Technology has a major role to play in creating economic and ecological benefits in the agribusiness value chain, including resilient infrastructure to mitigate climate change impact. Advancements in artificial intelligence, system design solutions (e.g. circular economy) and orchestration technologies (e.g. creating efficient supply chains) can enable new agribusiness models and lead to increased food security through more productive, efficient, sustainable and resilient food production globally.

In this context, we have also seen innovation in the energy sources used in agriculture, with a push to reduce the fossil fuel usage through the development and greater use of renewable energy technologies such as electric vehicles and large-scale batteries. Innovation in this context has also centred on developing agricultural practices which either reduce greenhouse gas emissions or mitigate against such emissions by for example sequestering carbon.

There has also been innovation directed to more efficiently using the world's natural resources. Increased efficiency in water usage, for example, through precision irrigation minimises the amount of water lost to other plants and to evaporation. Many specialist companies design and implement precision irrigation systems and have obtained patents in relation to this technology. For example, Netafim, a world leader in precision irrigation technology, has numerous patents in relation to precision irrigation technology.

Technological innovation is a key driver in the push for solutions to address some of the environmental, social and economic challenges and opportunities in the agribusiness industry.


The contribution of agricultural practices and food loss and waste to greenhouse gas emissions and the concomitant changes in global environmental conditions cannot be ignored. Changes must be made at every step of the production process to cut down on energy used and the waste produced. Through the development and use of modern technology this is being made possible.

The big question now is what will incentivize individuals and business to innovate to address these issues.

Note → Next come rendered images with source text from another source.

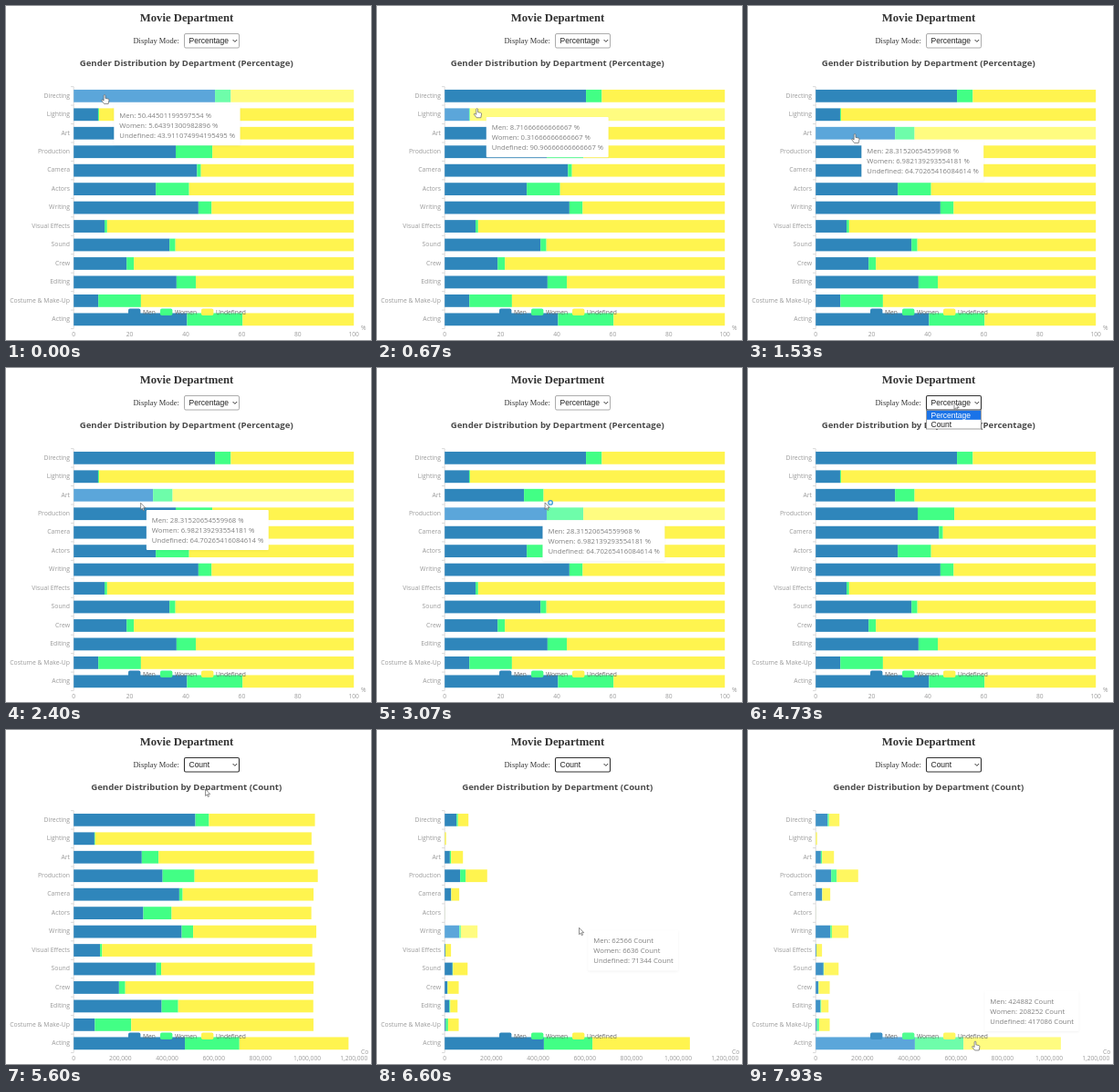
Animation of 400x367 px, one loop 8 s. Source, as an HTML page:

```html
<!DOCTYPE html>
<html lang="en">
<head>
<meta charset="utf-8">
<title>Movie Department</title>
<style>
  html, body { margin: 0; width: 100%; height: 100%; overflow: hidden; background: #fff; }
  svg { display: block; width: 400px; height: 367px; }
  text { font-family: "Open Sans", "Noto Sans", sans-serif; white-space: pre; }
  .serif { font-family: "Liberation Serif", Times, serif; }
  .ui { font: 8.5px "Liberation Sans", Arial, sans-serif; fill: #222; }
  .axis { font-size: 6.7px; fill: #999; }
  .name { font-size: 6.85px; fill: #999; }
  .legend { font-size: 6.7px; fill: #666; }
  .tip { font-size: 7.7px; fill: #808080; }
</style>
</head>
<body>
<svg id="stage" viewBox="0 0 400 367"></svg>
<script>
const LOOP = 8000, LEFT = 74.2, WIDTH = 307, TOP = 88.6, BAND = 20.46, BAR = 13.8;
const MAX = 1200000, SWITCH = 5433, MORPH = 500, LAG = 70;
const COLORS = [[47, 134, 187], [66, 255, 133], [255, 244, 79]];
const LIFTED = [[91, 166, 218], [110, 253, 170], [255, 252, 128]];
const SERIES = ['Men', 'Women', 'Undefined'];

// name, total, men %, women %, undefined % when its rounding matters
const ROWS = [
  ['Directing', 101640, 50.44501199597554, 5.64391300982896, '43.911074994195495'],
  ['Lighting', 6000, 8.71666666666667, 0.31666666666667],
  ['Art', 78200, 28.31520654559968, 6.982139293554181, '64.70265416084614'],
  ['Production', 182000, 36.41870251934418, 13.08412960275331],
  ['Camera', 62300, 44.01284109149277, 1.412520064205457],
  ['Actors', 500, 29.3, 11.9],
  ['Writing', 140546, 44.51638609, 4.72158582],
  ['Visual Effects', 27000, 11.03703703703704, 0.88888888888889],
  ['Sound', 98000, 34.20408163265306, 2.10204081632653],
  ['Crew', 60000, 18.89833333333333, 2.60166666666667],
  ['Editing', 55000, 36.70181818181818, 6.90181818181818],
  ['Costume & Make-Up', 60000, 8.80166666666667, 15.20166666666667],
  ['Acting', 1050220, 40.456476, 19.829369]
];

// time, x, y of the pointer
const PATH = [
  [0, 108, 97.5], [70, 108, 97.5], [800, 110, 116], [1330, 110, 116],
  [1460, 114, 137], [1530, 117, 140.5], [2130, 140, 142], [2270, 140, 142],
  [2750, 168, 165], [2930, 169, 164], [3000, 171, 157], [3070, 184, 148],
  [3500, 225, 110], [3730, 235, 98], [3800, 236, 97], [4000, 237, 94],
  [4270, 226, 38], [4730, 226, 38], [5200, 219, 62], [5530, 218.5, 65],
  [6400, 218.5, 65], [6530, 221, 209], [6550, 221, 212.5], [6600, 221.5, 217],
  [6800, 225, 270], [7200, 236, 350], [7270, 236, 350], [7800, 249, 342], [8000, 249, 342]
];

const stage = document.getElementById('stage');

function add(tag, attrs, parent = stage, label) {
  const el = document.createElementNS('http://www.w3.org/2000/svg', tag);
  set(el, attrs);
  if (label !== undefined) el.textContent = label;
  parent.appendChild(el);
  return el;
}
function set(el, attrs) {
  for (const k in attrs) el.setAttribute(k, attrs[k]);
}
const text = (label, x, y, attrs, parent) => add('text', { x, y, ...attrs }, parent, label);
const show = (el, on) => { el.style.display = on ? '' : 'none'; };
const mix = (a, b, p) => a + (b - a) * p;
const tint = (i, p) => `rgb(${COLORS[i].map((c, k) => Math.round(mix(c, LIFTED[i][k], p)))})`;
const clamp = p => Math.max(0, Math.min(1, p));
const cubicInOut = p => p < 0.5 ? 4 * p ** 3 : 1 - (2 - 2 * p) ** 3 / 2;

function rowAt(y) {
  const row = Math.floor((y - TOP) / BAND);
  return row >= 0 && row < ROWS.length ? row : -1;
}

function pointerAt(t) {
  t = Math.max(0, t);
  const i = Math.max(1, PATH.findIndex(k => k[0] > t));
  const [a, b] = [PATH[i - 1], PATH[i]];
  const p = (t - a[0]) / (b[0] - a[0]);
  return [mix(a[1], b[1], p), mix(a[2], b[2], p)];
}

// header
text('Movie Department', 198, 17, { class: 'serif', 'font-size': 12.7, 'font-weight': 700, 'text-anchor': 'middle', fill: '#333' });
text('Display Mode:', 139.5, 41, { class: 'serif', 'font-size': 8.45, fill: '#333' });
const field = add('rect', { x: 195.5, y: 30.5, width: 60, height: 15.5, rx: 1.5, fill: '#fff' });
const choice = text('', 200.5, 41.2, { class: 'ui' });
add('path', { d: 'M248.6 37l2.3 2.4 2.3-2.4', fill: 'none', stroke: '#333', 'stroke-width': 1 });
const title = text('', 197.7, 66.4, { 'font-size': 9.65, 'font-weight': 700, 'text-anchor': 'middle', fill: '#4a4a4a' });

// axes
const ticks = ROWS.map((_, i) => `M71 ${TOP + i * BAND}h3`).join('') + `M71 ${TOP + 13 * BAND}h3`;
add('path', { d: `M${LEFT} ${TOP}v${13 * BAND}${ticks}`, fill: 'none', stroke: '#ccc', 'stroke-width': 0.7 });
const axes = [
  { unit: '%', step: 20, count: 6 },
  { unit: 'Co', step: 200000, count: 7 }
].map(({ unit, step, count }) => {
  const g = add('g', { class: 'axis' });
  for (let i = 0; i < count; i++)
    text((i * step).toLocaleString('en-US'), LEFT + WIDTH * i / (count - 1), 363.4, { 'text-anchor': 'middle' }, g);
  text(unit, 389, 356, {}, g);
  return g;
});

// bars
const bars = ROWS.map(([name], i) => {
  const mid = TOP + (i + 0.5) * BAND;
  text(name, 70, mid + 1.8, { class: 'name', 'text-anchor': 'end' });
  return SERIES.map(() => add('rect', { y: mid - BAR / 2, height: BAR }));
});

// legend
const keys = [134, 169, 214].map((x, i) => {
  text(SERIES[i], x + 16, 338.6, { class: 'legend' });
  return add('rect', { x, y: 332.6, width: 13.4, height: 7.4, rx: 1.8 });
});

// tooltip
const tip = add('g', {});
const tipBox = add('rect', { height: 44.2, rx: 1, fill: '#fff', style: 'filter:drop-shadow(0 1px 1px rgba(0,0,0,.05))' }, tip);
const tipLines = SERIES.map((_, i) => text('', 6, 14.1 + i * 11, { class: 'tip' }, tip));

// drop-down list
const list = add('g', {});
add('rect', { x: 195.5, y: 46.5, width: 60, height: 20.5, fill: '#fff', stroke: '#777', 'stroke-width': 0.7 }, list);
const mark = add('rect', { x: 196, width: 59, height: 10, fill: '#1a73e8' }, list);
const options = ['Percentage', 'Count'].map((s, i) => text(s, 200.5, 54.7 + i * 10, { class: 'ui' }, list));

// pointers
const pen = { fill: '#fff', stroke: '#555', 'stroke-width': 0.65, 'stroke-linejoin': 'round' };
const arrow = add('path', { d: 'M0 0v7.4l1.7-1.5 1.2 2.5 1.1-.5-1.1-2.5h2.3z', ...pen });
const hand = add('path', { d: 'M-.9.6q.9-1.3 1.8 0v3.3l3.2.7q1 .3.8 1.5l-.7 3.9h-4.7l-2.7-3.5q-.4-1.2.8-1l1.5 1z', ...pen });
const ring = add('circle', { r: 2.3, fill: '#dff1fb', stroke: '#3b9ad0', 'stroke-width': 1.2 });

function values(row, counting) {
  const [, total, men, women, rest] = ROWS[row];
  if (!counting) return [men, women, rest || 100 - men - women].map(v => v + ' %');
  const m = Math.round(total * men / 100), w = Math.round(total * women / 100);
  return [m, w, total - m - w].map(v => v + ' Count');
}

function drawBars(t, lit) {
  const e = cubicInOut(clamp((t - SWITCH) / MORPH));
  const glow = clamp((t - 7300) / 400) * 0.35;
  const lengthOf = total => WIDTH * mix(1, total / MAX, e);
  ROWS.forEach(([, total, men, women], r) => {
    const span = lengthOf(total) / 100;
    let x = LEFT;
    [men, women, 100 - men - women].forEach((v, i) => {
      set(bars[r][i], { x, width: v * span, fill: tint(i, r === lit ? 1 : glow) });
      x += v * span;
    });
  });
  keys.forEach((k, i) => set(k, { fill: tint(i, glow) }));
  return lengthOf;
}

function drawTip(t, row, counting) {
  show(tip, row >= 0);
  if (row < 0) return;
  const [x, y] = pointerAt(t - LAG);
  const top = y + 55 > 352 ? y - 55.2 : y + 11;
  values(row, counting).forEach((v, i) => { tipLines[i].textContent = `${SERIES[i]}: ${v}`; });
  const width = Math.max(...tipLines.map(l => l.getComputedTextLength())) + 11.5;
  set(tipBox, { width });
  set(tip, { transform: `translate(${x + 10.3} ${top})` });
}

function drawPointer(t, x, y, row, lengthOf) {
  const busy = t >= 2990 && t < 3200;
  const onBar = row >= 0 && !busy && x < LEFT + lengthOf(ROWS[row][1])
    && Math.abs(y - TOP - (row + 0.5) * BAND) < BAR / 2;
  const move = { transform: `translate(${x} ${y})` };
  show(hand, onBar);
  show(arrow, !onBar);
  show(ring, busy);
  set(hand, move);
  set(arrow, move);
  set(ring, { cx: x + 6, cy: y });
}

function draw(t) {
  const counting = t >= SWITCH, focus = t >= 4400;
  const mode = counting ? 'Count' : 'Percentage';
  title.textContent = `Gender Distribution by Department (${mode})`;
  choice.textContent = mode;
  set(field, { stroke: focus ? '#333' : '#888', 'stroke-width': focus ? 1.1 : 0.7 });
  axes.forEach((g, i) => show(g, counting === !!i));

  const [x, y] = pointerAt(t);
  const row = rowAt(y);
  const lengthOf = drawBars(t, row < 0 ? -1 : rowAt(pointerAt(t - 50)[1]));
  drawTip(t, row, counting);

  show(list, t >= 4470 && !counting);
  const pick = y > 56.5 ? 1 : 0;
  set(mark, { y: 46.8 + pick * 10 });
  options.forEach((o, i) => { o.style.fill = i === pick ? '#fff' : '#222'; });
  drawPointer(t, x, y, row, lengthOf);
}

const start = performance.now();
function tick() {
  draw((performance.now() - start) % LOOP);
  requestAnimationFrame(tick);
}
tick();
</script>
</body>
</html>
```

The content of this article is intended to provide a general guide to the subject matter. Specialist advice should be sought about your specific circumstances.